The input
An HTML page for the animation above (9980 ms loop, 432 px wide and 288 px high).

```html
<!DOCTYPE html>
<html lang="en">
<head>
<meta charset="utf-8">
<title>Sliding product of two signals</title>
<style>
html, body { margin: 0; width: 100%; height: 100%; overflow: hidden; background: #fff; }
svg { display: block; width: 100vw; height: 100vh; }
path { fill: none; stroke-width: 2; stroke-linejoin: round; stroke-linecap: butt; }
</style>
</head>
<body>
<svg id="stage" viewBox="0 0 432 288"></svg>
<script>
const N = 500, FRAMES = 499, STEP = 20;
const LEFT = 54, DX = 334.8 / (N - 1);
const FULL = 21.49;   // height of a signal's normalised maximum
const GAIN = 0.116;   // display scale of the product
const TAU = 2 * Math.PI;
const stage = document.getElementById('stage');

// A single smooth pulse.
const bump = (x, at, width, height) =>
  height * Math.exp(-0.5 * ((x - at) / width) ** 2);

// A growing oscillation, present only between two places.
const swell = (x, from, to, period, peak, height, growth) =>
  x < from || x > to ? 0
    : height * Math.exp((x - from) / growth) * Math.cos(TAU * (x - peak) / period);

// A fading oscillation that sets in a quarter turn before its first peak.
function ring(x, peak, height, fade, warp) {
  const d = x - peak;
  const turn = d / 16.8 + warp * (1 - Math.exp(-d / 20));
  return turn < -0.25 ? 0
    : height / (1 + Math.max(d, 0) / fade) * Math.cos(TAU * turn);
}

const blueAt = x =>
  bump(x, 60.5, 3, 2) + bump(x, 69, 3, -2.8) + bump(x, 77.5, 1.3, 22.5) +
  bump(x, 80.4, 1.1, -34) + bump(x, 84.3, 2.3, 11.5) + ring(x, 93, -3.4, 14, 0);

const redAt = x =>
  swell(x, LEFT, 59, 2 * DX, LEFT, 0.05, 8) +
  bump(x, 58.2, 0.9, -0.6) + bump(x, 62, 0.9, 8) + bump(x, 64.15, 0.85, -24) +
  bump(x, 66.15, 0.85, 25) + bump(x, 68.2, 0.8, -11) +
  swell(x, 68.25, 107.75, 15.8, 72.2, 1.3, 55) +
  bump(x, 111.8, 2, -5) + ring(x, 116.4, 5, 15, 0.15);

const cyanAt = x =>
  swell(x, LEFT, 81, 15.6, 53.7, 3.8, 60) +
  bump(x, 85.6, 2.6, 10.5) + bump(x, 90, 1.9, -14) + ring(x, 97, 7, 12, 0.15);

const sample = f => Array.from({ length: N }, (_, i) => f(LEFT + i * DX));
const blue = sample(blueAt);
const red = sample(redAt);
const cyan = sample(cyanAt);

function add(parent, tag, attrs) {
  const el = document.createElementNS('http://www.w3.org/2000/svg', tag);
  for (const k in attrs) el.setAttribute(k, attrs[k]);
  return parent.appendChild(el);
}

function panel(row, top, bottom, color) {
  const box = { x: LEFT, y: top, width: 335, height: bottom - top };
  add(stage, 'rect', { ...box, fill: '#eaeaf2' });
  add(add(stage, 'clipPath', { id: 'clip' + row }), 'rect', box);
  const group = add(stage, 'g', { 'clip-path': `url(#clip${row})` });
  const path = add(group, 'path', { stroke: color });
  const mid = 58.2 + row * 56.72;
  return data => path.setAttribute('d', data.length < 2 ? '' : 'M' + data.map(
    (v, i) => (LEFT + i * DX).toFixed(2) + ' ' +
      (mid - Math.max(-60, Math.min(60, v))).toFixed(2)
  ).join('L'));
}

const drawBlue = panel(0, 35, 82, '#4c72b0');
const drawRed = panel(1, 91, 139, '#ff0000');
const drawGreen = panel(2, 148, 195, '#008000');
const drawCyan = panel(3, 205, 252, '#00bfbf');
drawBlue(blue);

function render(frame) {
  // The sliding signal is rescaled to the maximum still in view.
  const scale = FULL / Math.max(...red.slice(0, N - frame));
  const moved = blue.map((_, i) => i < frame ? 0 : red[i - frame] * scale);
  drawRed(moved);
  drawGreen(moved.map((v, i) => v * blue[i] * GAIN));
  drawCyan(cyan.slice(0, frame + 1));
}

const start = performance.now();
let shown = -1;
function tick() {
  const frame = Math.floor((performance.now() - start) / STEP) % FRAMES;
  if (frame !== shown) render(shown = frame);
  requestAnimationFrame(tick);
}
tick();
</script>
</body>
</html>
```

Your objective
Output the whole listing exactly as given.

Exercise solution
An HTML page for the animation above (9980 ms loop, 432 px wide and 288 px high).

```html
<!DOCTYPE html>
<html lang="en">
<head>
<meta charset="utf-8">
<title>Sliding product of two signals</title>
<style>
html, body { margin: 0; width: 100%; height: 100%; overflow: hidden; background: #fff; }
svg { display: block; width: 100vw; height: 100vh; }
path { fill: none; stroke-width: 2; stroke-linejoin: round; stroke-linecap: butt; }
</style>
</head>
<body>
<svg id="stage" viewBox="0 0 432 288"></svg>
<script>
const N = 500, FRAMES = 499, STEP = 20;
const LEFT = 54, DX = 334.8 / (N - 1);
const FULL = 21.49;   // height of a signal's normalised maximum
const GAIN = 0.116;   // display scale of the product
const TAU = 2 * Math.PI;
const stage = document.getElementById('stage');

// A single smooth pulse.
const bump = (x, at, width, height) =>
  height * Math.exp(-0.5 * ((x - at) / width) ** 2);

// A growing oscillation, present only between two places.
const swell = (x, from, to, period, peak, height, growth) =>
  x < from || x > to ? 0
    : height * Math.exp((x - from) / growth) * Math.cos(TAU * (x - peak) / period);

// A fading oscillation that sets in a quarter turn before its first peak.
function ring(x, peak, height, fade, warp) {
  const d = x - peak;
  const turn = d / 16.8 + warp * (1 - Math.exp(-d / 20));
  return turn < -0.25 ? 0
    : height / (1 + Math.max(d, 0) / fade) * Math.cos(TAU * turn);
}

const blueAt = x =>
  bump(x, 60.5, 3, 2) + bump(x, 69, 3, -2.8) + bump(x, 77.5, 1.3, 22.5) +
  bump(x, 80.4, 1.1, -34) + bump(x, 84.3, 2.3, 11.5) + ring(x, 93, -3.4, 14, 0);

const redAt = x =>
  swell(x, LEFT, 59, 2 * DX, LEFT, 0.05, 8) +
  bump(x, 58.2, 0.9, -0.6) + bump(x, 62, 0.9, 8) + bump(x, 64.15, 0.85, -24) +
  bump(x, 66.15, 0.85, 25) + bump(x, 68.2, 0.8, -11) +
  swell(x, 68.25, 107.75, 15.8, 72.2, 1.3, 55) +
  bump(x, 111.8, 2, -5) + ring(x, 116.4, 5, 15, 0.15);

const cyanAt = x =>
  swell(x, LEFT, 81, 15.6, 53.7, 3.8, 60) +
  bump(x, 85.6, 2.6, 10.5) + bump(x, 90, 1.9, -14) + ring(x, 97, 7, 12, 0.15);

const sample = f => Array.from({ length: N }, (_, i) => f(LEFT + i * DX));
const blue = sample(blueAt);
const red = sample(redAt);
const cyan = sample(cyanAt);

function add(parent, tag, attrs) {
  const el = document.createElementNS('http://www.w3.org/2000/svg', tag);
  for (const k in attrs) el.setAttribute(k, attrs[k]);
  return parent.appendChild(el);
}

function panel(row, top, bottom, color) {
  const box = { x: LEFT, y: top, width: 335, height: bottom - top };
  add(stage, 'rect', { ...box, fill: '#eaeaf2' });
  add(add(stage, 'clipPath', { id: 'clip' + row }), 'rect', box);
  const group = add(stage, 'g', { 'clip-path': `url(#clip${row})` });
  const path = add(group, 'path', { stroke: color });
  const mid = 58.2 + row * 56.72;
  return data => path.setAttribute('d', data.length < 2 ? '' : 'M' + data.map(
    (v, i) => (LEFT + i * DX).toFixed(2) + ' ' +
      (mid - Math.max(-60, Math.min(60, v))).toFixed(2)
  ).join('L'));
}

const drawBlue = panel(0, 35, 82, '#4c72b0');
const drawRed = panel(1, 91, 139, '#ff0000');
const drawGreen = panel(2, 148, 195, '#008000');
const drawCyan = panel(3, 205, 252, '#00bfbf');
drawBlue(blue);

function render(frame) {
  // The sliding signal is rescaled to the maximum still in view.
  const scale = FULL / Math.max(...red.slice(0, N - frame));
  const moved = blue.map((_, i) => i < frame ? 0 : red[i - frame] * scale);
  drawRed(moved);
  drawGreen(moved.map((v, i) => v * blue[i] * GAIN));
  drawCyan(cyan.slice(0, frame + 1));
}

const start = performance.now();
let shown = -1;
function tick() {
  const frame = Math.floor((performance.now() - start) / STEP) % FRAMES;
  if (frame !== shown) render(shown = frame);
  requestAnimationFrame(tick);
}
tick();
</script>
</body>
</html>
```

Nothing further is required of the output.